▸ EXERCISE DETAILS:
In this exercise, set down every entry that follows exactly as it appears.

Saved data entries:
◆ ◆ ◆ ◆ ◆

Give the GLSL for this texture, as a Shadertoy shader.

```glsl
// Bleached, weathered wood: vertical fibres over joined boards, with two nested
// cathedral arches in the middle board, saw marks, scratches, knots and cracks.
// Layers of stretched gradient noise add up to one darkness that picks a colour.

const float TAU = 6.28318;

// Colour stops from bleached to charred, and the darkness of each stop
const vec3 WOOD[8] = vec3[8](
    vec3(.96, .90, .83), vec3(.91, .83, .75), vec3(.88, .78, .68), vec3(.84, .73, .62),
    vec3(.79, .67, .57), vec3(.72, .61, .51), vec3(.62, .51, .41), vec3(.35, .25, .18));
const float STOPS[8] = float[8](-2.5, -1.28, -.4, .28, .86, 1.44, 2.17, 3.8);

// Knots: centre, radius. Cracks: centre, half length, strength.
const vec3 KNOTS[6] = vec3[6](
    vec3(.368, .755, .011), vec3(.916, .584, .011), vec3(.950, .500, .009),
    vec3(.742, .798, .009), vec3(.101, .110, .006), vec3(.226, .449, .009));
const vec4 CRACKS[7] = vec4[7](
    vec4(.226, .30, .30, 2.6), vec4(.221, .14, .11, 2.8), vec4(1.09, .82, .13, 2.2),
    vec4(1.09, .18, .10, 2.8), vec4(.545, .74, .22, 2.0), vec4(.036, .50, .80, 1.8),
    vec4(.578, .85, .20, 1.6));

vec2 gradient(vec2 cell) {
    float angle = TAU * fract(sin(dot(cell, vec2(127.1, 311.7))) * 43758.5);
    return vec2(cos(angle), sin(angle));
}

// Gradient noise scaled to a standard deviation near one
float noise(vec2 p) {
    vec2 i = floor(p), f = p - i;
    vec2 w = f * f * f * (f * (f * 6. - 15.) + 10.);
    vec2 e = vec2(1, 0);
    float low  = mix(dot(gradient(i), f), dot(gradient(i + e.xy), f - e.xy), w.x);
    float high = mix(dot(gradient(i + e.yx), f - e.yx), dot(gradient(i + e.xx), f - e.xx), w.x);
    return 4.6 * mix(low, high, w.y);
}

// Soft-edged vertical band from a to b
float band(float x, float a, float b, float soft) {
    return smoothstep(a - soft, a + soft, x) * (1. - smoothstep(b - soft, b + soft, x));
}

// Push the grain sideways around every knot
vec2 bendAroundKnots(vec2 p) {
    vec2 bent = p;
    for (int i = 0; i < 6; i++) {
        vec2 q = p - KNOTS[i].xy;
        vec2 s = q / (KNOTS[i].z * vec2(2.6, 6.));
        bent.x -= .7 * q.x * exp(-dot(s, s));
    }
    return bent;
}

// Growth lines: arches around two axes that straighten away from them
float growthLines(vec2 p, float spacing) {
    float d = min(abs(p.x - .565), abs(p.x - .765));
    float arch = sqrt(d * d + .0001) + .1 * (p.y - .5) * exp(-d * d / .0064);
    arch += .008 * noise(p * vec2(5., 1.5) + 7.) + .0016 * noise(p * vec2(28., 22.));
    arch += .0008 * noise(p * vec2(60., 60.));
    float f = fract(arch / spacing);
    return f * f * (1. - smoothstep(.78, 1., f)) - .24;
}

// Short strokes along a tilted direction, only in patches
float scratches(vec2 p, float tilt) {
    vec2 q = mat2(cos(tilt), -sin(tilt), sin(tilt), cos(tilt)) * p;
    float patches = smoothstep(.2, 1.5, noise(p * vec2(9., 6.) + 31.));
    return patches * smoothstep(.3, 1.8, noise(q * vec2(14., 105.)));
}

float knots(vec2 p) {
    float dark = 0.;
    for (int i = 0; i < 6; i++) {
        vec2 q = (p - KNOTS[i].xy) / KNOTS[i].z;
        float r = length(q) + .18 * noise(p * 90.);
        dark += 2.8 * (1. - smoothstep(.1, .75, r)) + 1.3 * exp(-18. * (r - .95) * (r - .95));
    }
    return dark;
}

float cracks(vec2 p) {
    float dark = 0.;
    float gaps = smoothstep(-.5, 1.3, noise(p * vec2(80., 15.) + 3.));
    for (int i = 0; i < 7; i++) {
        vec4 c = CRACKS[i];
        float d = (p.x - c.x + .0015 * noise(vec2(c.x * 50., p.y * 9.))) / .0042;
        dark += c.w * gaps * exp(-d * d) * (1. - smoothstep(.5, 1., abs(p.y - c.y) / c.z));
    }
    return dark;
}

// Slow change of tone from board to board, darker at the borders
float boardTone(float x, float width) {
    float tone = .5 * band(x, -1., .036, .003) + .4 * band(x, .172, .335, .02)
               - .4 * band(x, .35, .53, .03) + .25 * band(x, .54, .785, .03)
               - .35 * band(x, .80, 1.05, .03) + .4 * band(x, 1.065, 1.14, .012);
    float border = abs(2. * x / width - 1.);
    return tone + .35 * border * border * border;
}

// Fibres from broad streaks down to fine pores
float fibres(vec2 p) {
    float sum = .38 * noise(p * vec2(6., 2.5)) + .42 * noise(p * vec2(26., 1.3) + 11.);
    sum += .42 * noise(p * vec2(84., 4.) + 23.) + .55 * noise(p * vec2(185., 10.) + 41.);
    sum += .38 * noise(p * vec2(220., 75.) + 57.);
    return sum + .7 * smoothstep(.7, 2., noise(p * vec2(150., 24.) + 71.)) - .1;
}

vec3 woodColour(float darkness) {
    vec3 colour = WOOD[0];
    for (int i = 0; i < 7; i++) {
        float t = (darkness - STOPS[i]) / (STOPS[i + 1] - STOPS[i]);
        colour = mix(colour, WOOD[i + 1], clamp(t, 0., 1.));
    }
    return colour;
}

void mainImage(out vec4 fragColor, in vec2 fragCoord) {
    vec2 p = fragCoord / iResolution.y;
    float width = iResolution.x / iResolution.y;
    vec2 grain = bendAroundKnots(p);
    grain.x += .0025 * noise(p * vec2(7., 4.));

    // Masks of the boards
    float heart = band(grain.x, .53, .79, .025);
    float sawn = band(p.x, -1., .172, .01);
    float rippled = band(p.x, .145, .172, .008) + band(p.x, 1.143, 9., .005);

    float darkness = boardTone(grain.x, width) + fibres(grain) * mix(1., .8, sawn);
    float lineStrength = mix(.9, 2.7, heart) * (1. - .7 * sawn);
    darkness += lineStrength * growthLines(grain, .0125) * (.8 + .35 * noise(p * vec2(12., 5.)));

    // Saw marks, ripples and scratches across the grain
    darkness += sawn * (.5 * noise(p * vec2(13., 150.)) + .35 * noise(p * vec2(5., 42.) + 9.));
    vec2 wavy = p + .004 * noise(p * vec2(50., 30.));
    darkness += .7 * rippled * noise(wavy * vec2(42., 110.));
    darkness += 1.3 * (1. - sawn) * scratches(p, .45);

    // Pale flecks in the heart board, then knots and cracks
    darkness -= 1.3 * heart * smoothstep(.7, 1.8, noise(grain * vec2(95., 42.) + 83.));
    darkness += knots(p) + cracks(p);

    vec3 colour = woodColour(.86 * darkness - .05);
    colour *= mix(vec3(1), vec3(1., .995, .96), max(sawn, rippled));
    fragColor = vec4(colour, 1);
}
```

◆ ◆ ◆ ◆ ◆

▸ RESPONSE BELOW:
Give the GLSL for this texture, as a Shadertoy shader.

```glsl
// Bleached, weathered wood: vertical fibres over joined boards, with two nested
// cathedral arches in the middle board, saw marks, scratches, knots and cracks.
// Layers of stretched gradient noise add up to one darkness that picks a colour.

const float TAU = 6.28318;

// Colour stops from bleached to charred, and the darkness of each stop
const vec3 WOOD[8] = vec3[8](
    vec3(.96, .90, .83), vec3(.91, .83, .75), vec3(.88, .78, .68), vec3(.84, .73, .62),
    vec3(.79, .67, .57), vec3(.72, .61, .51), vec3(.62, .51, .41), vec3(.35, .25, .18));
const float STOPS[8] = float[8](-2.5, -1.28, -.4, .28, .86, 1.44, 2.17, 3.8);

// Knots: centre, radius. Cracks: centre, half length, strength.
const vec3 KNOTS[6] = vec3[6](
    vec3(.368, .755, .011), vec3(.916, .584, .011), vec3(.950, .500, .009),
    vec3(.742, .798, .009), vec3(.101, .110, .006), vec3(.226, .449, .009));
const vec4 CRACKS[7] = vec4[7](
    vec4(.226, .30, .30, 2.6), vec4(.221, .14, .11, 2.8), vec4(1.09, .82, .13, 2.2),
    vec4(1.09, .18, .10, 2.8), vec4(.545, .74, .22, 2.0), vec4(.036, .50, .80, 1.8),
    vec4(.578, .85, .20, 1.6));

vec2 gradient(vec2 cell) {
    float angle = TAU * fract(sin(dot(cell, vec2(127.1, 311.7))) * 43758.5);
    return vec2(cos(angle), sin(angle));
}

// Gradient noise scaled to a standard deviation near one
float noise(vec2 p) {
    vec2 i = floor(p), f = p - i;
    vec2 w = f * f * f * (f * (f * 6. - 15.) + 10.);
    vec2 e = vec2(1, 0);
    float low  = mix(dot(gradient(i), f), dot(gradient(i + e.xy), f - e.xy), w.x);
    float high = mix(dot(gradient(i + e.yx), f - e.yx), dot(gradient(i + e.xx), f - e.xx), w.x);
    return 4.6 * mix(low, high, w.y);
}

// Soft-edged vertical band from a to b
float band(float x, float a, float b, float soft) {
    return smoothstep(a - soft, a + soft, x) * (1. - smoothstep(b - soft, b + soft, x));
}

// Push the grain sideways around every knot
vec2 bendAroundKnots(vec2 p) {
    vec2 bent = p;
    for (int i = 0; i < 6; i++) {
        vec2 q = p - KNOTS[i].xy;
        vec2 s = q / (KNOTS[i].z * vec2(2.6, 6.));
        bent.x -= .7 * q.x * exp(-dot(s, s));
    }
    return bent;
}

// Growth lines: arches around two axes that straighten away from them
float growthLines(vec2 p, float spacing) {
    float d = min(abs(p.x - .565), abs(p.x - .765));
    float arch = sqrt(d * d + .0001) + .1 * (p.y - .5) * exp(-d * d / .0064);
    arch += .008 * noise(p * vec2(5., 1.5) + 7.) + .0016 * noise(p * vec2(28., 22.));
    arch += .0008 * noise(p * vec2(60., 60.));
    float f = fract(arch / spacing);
    return f * f * (1. - smoothstep(.78, 1., f)) - .24;
}

// Short strokes along a tilted direction, only in patches
float scratches(vec2 p, float tilt) {
    vec2 q = mat2(cos(tilt), -sin(tilt), sin(tilt), cos(tilt)) * p;
    float patches = smoothstep(.2, 1.5, noise(p * vec2(9., 6.) + 31.));
    return patches * smoothstep(.3, 1.8, noise(q * vec2(14., 105.)));
}

float knots(vec2 p) {
    float dark = 0.;
    for (int i = 0; i < 6; i++) {
        vec2 q = (p - KNOTS[i].xy) / KNOTS[i].z;
        float r = length(q) + .18 * noise(p * 90.);
        dark += 2.8 * (1. - smoothstep(.1, .75, r)) + 1.3 * exp(-18. * (r - .95) * (r - .95));
    }
    return dark;
}

float cracks(vec2 p) {
    float dark = 0.;
    float gaps = smoothstep(-.5, 1.3, noise(p * vec2(80., 15.) + 3.));
    for (int i = 0; i < 7; i++) {
        vec4 c = CRACKS[i];
        float d = (p.x - c.x + .0015 * noise(vec2(c.x * 50., p.y * 9.))) / .0042;
        dark += c.w * gaps * exp(-d * d) * (1. - smoothstep(.5, 1., abs(p.y - c.y) / c.z));
    }
    return dark;
}

// Slow change of tone from board to board, darker at the borders
float boardTone(float x, float width) {
    float tone = .5 * band(x, -1., .036, .003) + .4 * band(x, .172, .335, .02)
               - .4 * band(x, .35, .53, .03) + .25 * band(x, .54, .785, .03)
               - .35 * band(x, .80, 1.05, .03) + .4 * band(x, 1.065, 1.14, .012);
    float border = abs(2. * x / width - 1.);
    return tone + .35 * border * border * border;
}

// Fibres from broad streaks down to fine pores
float fibres(vec2 p) {
    float sum = .38 * noise(p * vec2(6., 2.5)) + .42 * noise(p * vec2(26., 1.3) + 11.);
    sum += .42 * noise(p * vec2(84., 4.) + 23.) + .55 * noise(p * vec2(185., 10.) + 41.);
    sum += .38 * noise(p * vec2(220., 75.) + 57.);
    return sum + .7 * smoothstep(.7, 2., noise(p * vec2(150., 24.) + 71.)) - .1;
}

vec3 woodColour(float darkness) {
    vec3 colour = WOOD[0];
    for (int i = 0; i < 7; i++) {
        float t = (darkness - STOPS[i]) / (STOPS[i + 1] - STOPS[i]);
        colour = mix(colour, WOOD[i + 1], clamp(t, 0., 1.));
    }
    return colour;
}

void mainImage(out vec4 fragColor, in vec2 fragCoord) {
    vec2 p = fragCoord / iResolution.y;
    float width = iResolution.x / iResolution.y;
    vec2 grain = bendAroundKnots(p);
    grain.x += .0025 * noise(p * vec2(7., 4.));

    // Masks of the boards
    float heart = band(grain.x, .53, .79, .025);
    float sawn = band(p.x, -1., .172, .01);
    float rippled = band(p.x, .145, .172, .008) + band(p.x, 1.143, 9., .005);

    float darkness = boardTone(grain.x, width) + fibres(grain) * mix(1., .8, sawn);
    float lineStrength = mix(.9, 2.7, heart) * (1. - .7 * sawn);
    darkness += lineStrength * growthLines(grain, .0125) * (.8 + .35 * noise(p * vec2(12., 5.)));

    // Saw marks, ripples and scratches across the grain
    darkness += sawn * (.5 * noise(p * vec2(13., 150.)) + .35 * noise(p * vec2(5., 42.) + 9.));
    vec2 wavy = p + .004 * noise(p * vec2(50., 30.));
    darkness += .7 * rippled * noise(wavy * vec2(42., 110.));
    darkness += 1.3 * (1. - sawn) * scratches(p, .45);

    // Pale flecks in the heart board, then knots and cracks
    darkness -= 1.3 * heart * smoothstep(.7, 1.8, noise(grain * vec2(95., 42.) + 83.));
    darkness += knots(p) + cracks(p);

    vec3 colour = woodColour(.86 * darkness - .05);
    colour *= mix(vec3(1), vec3(1., .995, .96), max(sawn, rippled));
    fragColor = vec4(colour, 1);
}
```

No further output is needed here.